Pictures paired with source code:
☆ ☆ ☆ ☆ ☆ ☆ ☆

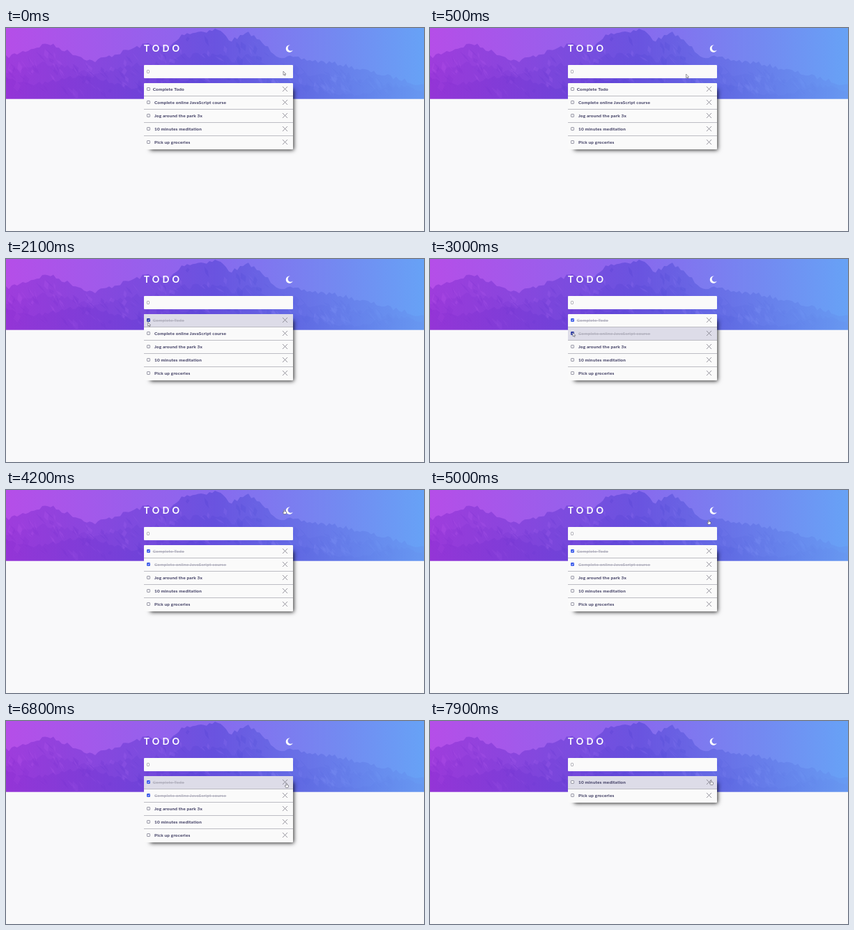
These frames come from a looping animation (600 px wide and 291 px high, 8000 ms). An HTML page:

```html
<!DOCTYPE html>
<html lang="en">
<head>
<meta charset="utf-8">
<title>Todo</title>
<style>
html, body { margin: 0; width: 100%; height: 100%; overflow: hidden; background: #f9f9fa; }
body { position: relative; font-family: Lato, sans-serif; }
svg, h1, .input, ul { position: absolute; margin: 0; padding: 0; }
svg { left: 0; top: 0; }
h1 { left: 198px; top: 20px; font: 700 13px/19px Lato, sans-serif; letter-spacing: 4.2px; color: #fff; }
.input { left: 198px; top: 53px; width: 214px; height: 19px; background: #fafafa; border-radius: 1px; }
ul { left: 198px; top: 79px; width: 214px; list-style: none; background: #fafafa; border-radius: 1px;
  box-shadow: 5px 5px 6px -4px rgba(0, 0, 0, .85); }
li { position: relative; height: 18px; border-bottom: 1px solid #bcbcc3; padding-left: 15px;
  font: 700 6.4px/18px Lato, sans-serif; letter-spacing: .18px; color: #37355c; white-space: nowrap; }
li:first-child { border-radius: 1px 1px 0 0; }
li:last-child { border-bottom-color: transparent; }
li.first { padding-left: 12.7px; }
li.hover { background: #dddce8; }
li.done span { color: #b4b3c0; text-decoration: line-through; }
.box { position: absolute; left: 4px; top: 6px; width: 3px; height: 3px; border: 1px solid #9a9aa8;
  border-radius: 1px; background: #fff; }
.input .box { top: 7px; width: 2px; border-color: #b4b4ba; }
.done .box { background: #3b5bea; border-color: #3b5bea; }
.done .box.over { background: #2b3ba6; border-color: #2b3ba6; }
li svg { overflow: visible; fill: none; }
.cross { left: 199.3px; top: 5.3px; stroke: #6f6e79; stroke-width: .7; }
.box svg { display: none; stroke: #fff; stroke-width: .8; }
.done .box svg { display: block; }
</style>
</head>
<body>
<svg width="600" height="102" viewBox="0 0 600 102">
  <defs>
    <linearGradient id="sky" gradientUnits="userSpaceOnUse" x2="600">
      <stop stop-color="#b54ee8"/><stop offset=".5" stop-color="#8869ee"/>
      <stop offset=".8" stop-color="#738af1"/><stop offset="1" stop-color="#67a2f6"/>
    </linearGradient>
    <linearGradient id="rock" gradientUnits="userSpaceOnUse" x2="600">
      <stop stop-color="#8c2ed2"/><stop offset=".5" stop-color="#5142d4"/>
      <stop offset="1" stop-color="#6796f0"/>
    </linearGradient>
  </defs>
  <rect width="600" height="101.5" fill="url(#sky)"/>
  <g id="hills"></g>
</svg>
<h1>TODO</h1>
<div class="input"><i class="box"></i></div>
<ul id="list"></ul>
<svg width="600" height="291">
  <path transform="translate(401.8 24.4)" fill="#fff" d="M6.1.1A5.2 5.2 0 1 0 10 7.1 4.2 4.2 0 1 1 6.1.1Z"/>
  <path id="cursor" fill="#fff" stroke="#55545f" stroke-width=".6" stroke-linejoin="round"/>
</svg>
<script>
const $ = id => document.getElementById(id);
let seed = 7;
const rand = () => (seed = seed * 16807 % 2147483647) / 2147483647;
const mix = (a, b, p) => a + (b - a) * p;

// Main summits and saddles of the skyline
const peaks = [[0, 42], [60, 22], [125, 48], [205, 22], [232, 30], [255, 8], [305, 2],
  [322, 18], [350, 7], [390, 40], [480, 52], [600, 82]];

function skyline(x) {
  const i = Math.max(1, peaks.findIndex(p => p[0] >= x));
  const [a, b] = [peaks[i - 1], peaks[i]];
  return mix(a[1], b[1], (x - a[0]) / (b[0] - a[0]));
}

function ridge(height, rough, opacity) {
  let d = 'M0 101.5';
  for (let x = 0; x <= 600; x += 4) d += `L${x} ${height(x) + (rand() - .5) * rough}`;
  return `<path d="${d}L600 101.5Z" fill="url(#rock)" opacity="${opacity}"/>`;
}

// Slanted gullies, alternately lit and shaded
function gullies(count) {
  let out = '';
  for (let i = 0; i < count; i++) {
    const x = rand() * 560, y = mix(skyline(x) + 5, 88, rand());
    const w = 2 + rand() * 6, h = 6 + rand() * 12, lean = mix(-4, 9, rand());
    const [fill, opacity] = i % 2 ? ['sky', .3] : ['rock', .3];
    out += `<path d="M${x} ${y}l${w} ${h * .4} ${lean} ${h * .6} ${-w} ${-h * .4}Z"
      fill="url(#${fill})" opacity="${opacity}"/>`;
  }
  return out;
}

const foothills = x => 72 + x / 30 + 7 * Math.sin(x / 24);
$('hills').innerHTML = ridge(skyline, 6, .55) + ridge(x => mix(skyline(x), 100, .35), 9, .25) +
  gullies(240) + ridge(foothills, 6, .4);

const tasks = ['Complete Todo', 'Complete online JavaScript course', 'Jog around the park 3x',
  '10 minutes meditation', 'Pick up groceries'];
const isDone = (i, t) => i < 2 && t >= 1700 + 900 * i;
const isGone = (i, t) => i < 3 && t >= 7100 + 300 * i;

const rows = tasks.map((text, i) => {
  const li = document.createElement('li');
  if (!i) li.className = 'first';
  li.innerHTML = `<i class="box"><svg width="3" height="3"><path d="M.2 1.6l1 1L2.9.5"/></svg></i>
    <span>${text}</span><svg class="cross" width="7" height="7"><path d="M0 0l7 7M7 0L0 7"/></svg>`;
  $('list').append(li);
  return li;
});

const arrow = 'M0 0V5.5L1.3 4.4 2.2 6.3 3.1 5.9 2.2 4.1H3.9Z';
const hand = 'M-.6.5Q0-.3.6.5V2.6L3 3.2V5L2.3 6.6H-.8L-2.2 3.9-1.4 3.5-.6 4.3Z';
// start, duration, and the place the pointer tip moves to
const moves = [[300, 800, 203.5, 88], [2000, 400, 205, 105.5], [3200, 900, 399.5, 28],
  [4700, 1000, 402, 96], [5900, 700, 402.5, 89], [7000, 400, 403.5, 85]];

function pointer(t) {
  return moves.reduce(([x, y], [start, length, toX, toY]) => {
    const p = Math.min(1, Math.max(0, (t - start) / length)), e = p * p * (3 - 2 * p);
    return [mix(x, toX, e), mix(y, toY, e)];
  }, [398, 62]);
}

function draw(now) {
  const t = Math.floor(now % 8000 / 100) * 100;
  const [x, y] = pointer(t);
  const inside = x >= 198 && x < 412;
  let top = 79;
  rows.forEach((row, i) => {
    const gone = isGone(i, t);
    const hover = !gone && inside && y >= top && y < top + 19;
    row.style.display = gone ? 'none' : '';
    row.classList.toggle('hover', hover);
    row.classList.toggle('done', isDone(i, t));
    row.firstChild.classList.toggle('over', hover && x < 208);
    if (!gone) top += 19;
  });
  $('cursor').setAttribute('d', t >= 4000 ? hand : arrow);
  $('cursor').setAttribute('transform', `translate(${x} ${y})`);
  requestAnimationFrame(draw);
}
draw(0);
</script>
</body>
</html>
```
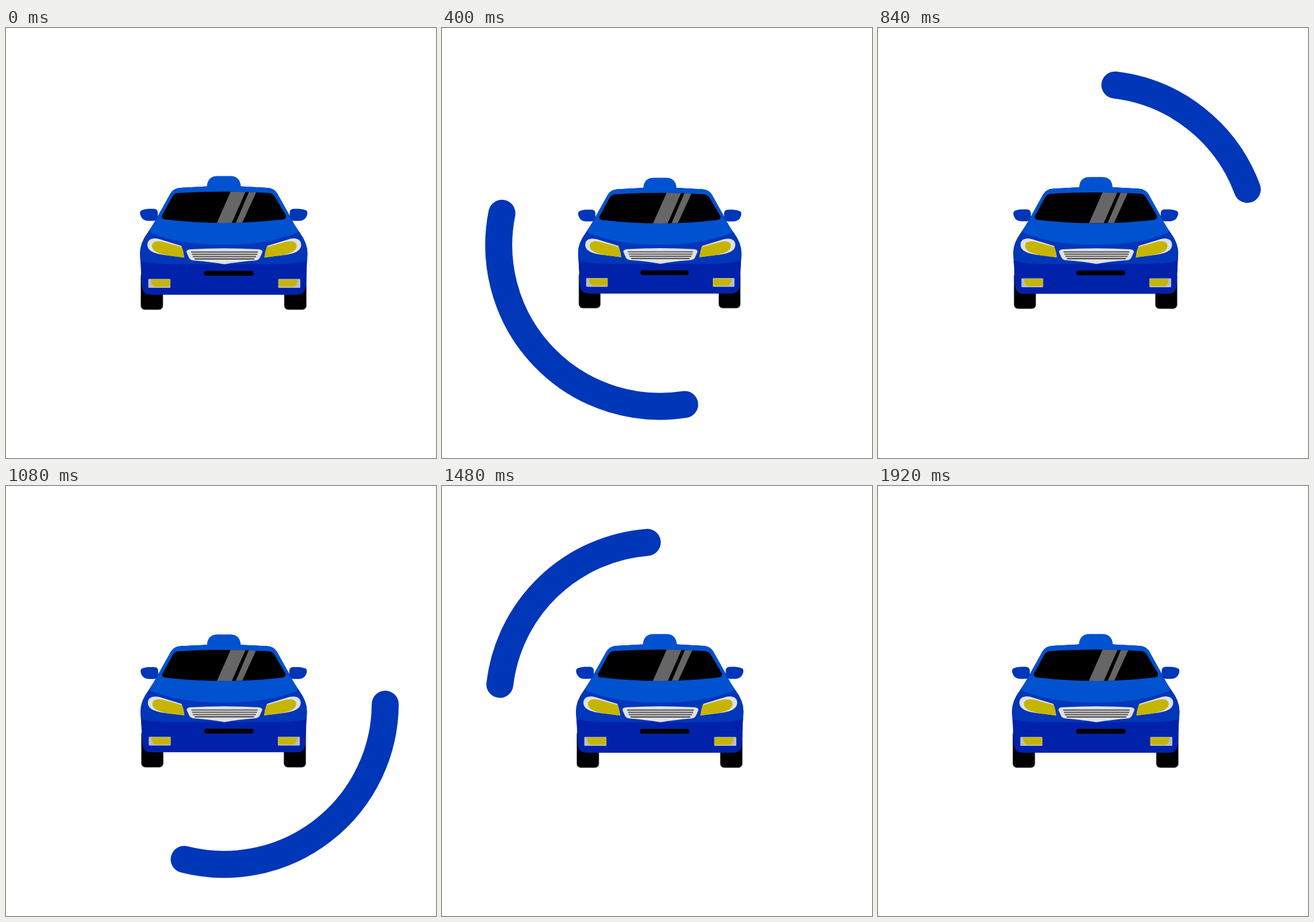
An HTML page that plays this animation: 748 px wide and 748 px high, repeating every 1.96 s.

```html
<!DOCTYPE html>
<html lang="en">
<head>
<meta charset="utf-8">
<title>Taxi loader</title>
<style>
  html, body { margin: 0; width: 100%; height: 100%; overflow: hidden; background: #fff; }
  svg { display: block; width: 100vw; height: 100vh; }
</style>
</head>
<body>
<svg viewBox="0 0 748 748">
  <defs>
    <clipPath id="glass">
      <path id="pane" d="M271 327 L289 294 Q292 288 299 287 Q378 282 458 287 Q465 288 468 294 L487 326 Q488 332 482 333 Q379 345 276 333 Q270 332 271 327Z"/>
    </clipPath>
    <clipPath id="shell">
      <path id="body" d="M286 288 Q291 279 303 278 L350 275.500 H408 L455 278 Q467 279 472 288 L496 331 Q501 342 511 356 Q524.500 374 524.500 392 L522 448 Q521 464 506 464 H252 Q237 464 236 448 L233 392 Q233 374 246.500 356 Q256 342 262 331Z"/>
    </clipPath>
    <g id="wheel">
      <rect x="234.500" y="425" width="38.500" height="65" rx="7" stroke="#777" stroke-width=".8"/>
    </g>
    <path id="mirror" fill="#0036b8" d="M235 317.500 Q240 315 248 314.500 H257 Q264 315 264 321 V328 Q263 335.500 256 335.500 H247 Q237 335 234 326 Q232 320 235 317.500Z"/>
    <g id="lights">
      <path fill="#dfe1e6" d="M246 377 C246 367 256 364.500 266 367 L305 379 Q309 389 310 399 L280 395.500 C258 393 246 388 246 377Z"/>
      <path fill="#c6b500" d="M254 379 C254 371 263 370 271 371.500 L306 381 Q309 390 310 399.500 L284 396 C265 393 254 388 254 379Z"/>
      <rect x="247.500" y="436.500" width="38.500" height="15.500" rx="1.500" fill="#b9bdc4"/>
      <path fill="#c6b500" d="M252 437.500 H285.500 V450 H259 Q253 448 252 437.500Z"/>
    </g>
  </defs>
  <g id="car">
    <use href="#wheel"/>
    <use href="#wheel" transform="translate(757 0) scale(-1 1)"/>
    <g clip-path="url(#shell)">
      <use href="#body" fill="#0022aa"/>
      <path fill="#0036b8" d="M225 270 H533 V402 Q512 411 470 411 H288 Q246 411 225 402Z"/>
      <path fill="#0052d0" d="M240 270 H518 L507 356 Q456 377 379 377 Q302 377 251 356Z"/>
    </g>
    <path fill="#0052d0" d="M349.500 278 V275 Q351 257.500 368 257.500 H390 Q407 257.500 408.500 275 V278Z"/>
    <use href="#pane"/>
    <g clip-path="url(#glass)" fill="#666">
      <path d="M392 282 H418 L391 343 H365Z"/>
      <path d="M424 282 H437 L409 343 H398Z"/>
    </g>
    <use href="#mirror"/>
    <use href="#mirror" transform="translate(757.500 0) scale(-1 1)"/>
    <use href="#lights"/>
    <use href="#lights" transform="translate(759.500 0) scale(-1 1)"/>
    <path fill="#e0e1e4" d="M314 390 Q313 386 320 385 Q380 381.500 440 385 Q447 386 446 390 L442 399 Q440 404 433 404.500 Q402 407 380 411 Q358 407 327 404.500 Q320 404 318 399Z"/>
    <g fill="none" stroke="#666" stroke-width="2.400">
      <path d="M322 389.700 H438 M323.500 393.700 H437 M325 397.700 H435"/>
      <path stroke="#333" stroke-width="2" d="M328 401.700 H432"/>
    </g>
    <rect x="344.500" y="422.500" width="86" height="8.500" rx="4"/>
  </g>
  <path id="arc" fill="none" stroke="#0036b8" stroke-width="47" stroke-linecap="round"/>
</svg>
<script>
  const LOOP = 1960, STEP = 40;
  const CX = 379.2, CY = 377.7, R = 280.5;
  const car = document.getElementById('car');
  const arc = document.getElementById('arc');

  // Cubic ease with handles (x1, 0) and (x2, 1)
  function ease(x, x1 = 1 / 3, x2 = 2 / 3) {
    if (x <= 0) return 0;
    if (x >= 1) return 1;
    let lo = 0, hi = 1;
    for (let i = 0; i < 30; i++) {
      const u = (lo + hi) / 2, v = 1 - u;
      if (3 * x1 * u * v * v + 3 * x2 * u * u * v + u * u * u < x) lo = u;
      else hi = u;
    }
    return lo * lo * (3 - 2 * lo);
  }

  const span = (t, from, to, ...handles) => ease((t - from) / (to - from), ...handles);

  function point(deg) {
    const a = deg * Math.PI / 180;
    return (CX + R * Math.sin(a)).toFixed(3) + ' ' + (CY - R * Math.cos(a)).toFixed(3);
  }

  function draw(t) {
    const head = 360 * (span(t, 23, 563) + span(t, 563, 1545));
    const tail = 360 * (span(t, 0, 764, 0.333, 0.777) + span(t, 764, 1900, 0.273, 0.564));
    const from = Math.min(head, tail), to = Math.max(head, tail);
    arc.setAttribute('d', to - from < 0.001 ? '' :
      `M${point(from)}A${R} ${R} 0 ${to - from > 180 ? 1 : 0} 1 ${point(to)}`);

    const scale = 1 - 0.0247 * (span(t, 0, 420) - span(t, 420, 1400));
    car.setAttribute('transform',
      `translate(${CX} ${CY}) scale(${scale}) translate(${-CX} ${-CY})`);
  }

  const start = performance.now();
  function tick() {
    const t = (performance.now() - start) % LOOP;
    draw(Math.floor(t / STEP) * STEP);
    requestAnimationFrame(tick);
  }
  draw(0);
  requestAnimationFrame(tick);
</script>
</body>
</html>
```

☆ ☆ ☆ ☆ ☆ ☆ ☆

Exercise brief: Return all lines above that mention the word "function".

Expected answer:
function skyline(x) {
function ridge(height, rough, opacity) {
function gullies(count) {
function pointer(t) {
function draw(now) {
  function ease(x, x1 = 1 / 3, x2 = 2 / 3) {
  function point(deg) {
  function draw(t) {
  function tick() {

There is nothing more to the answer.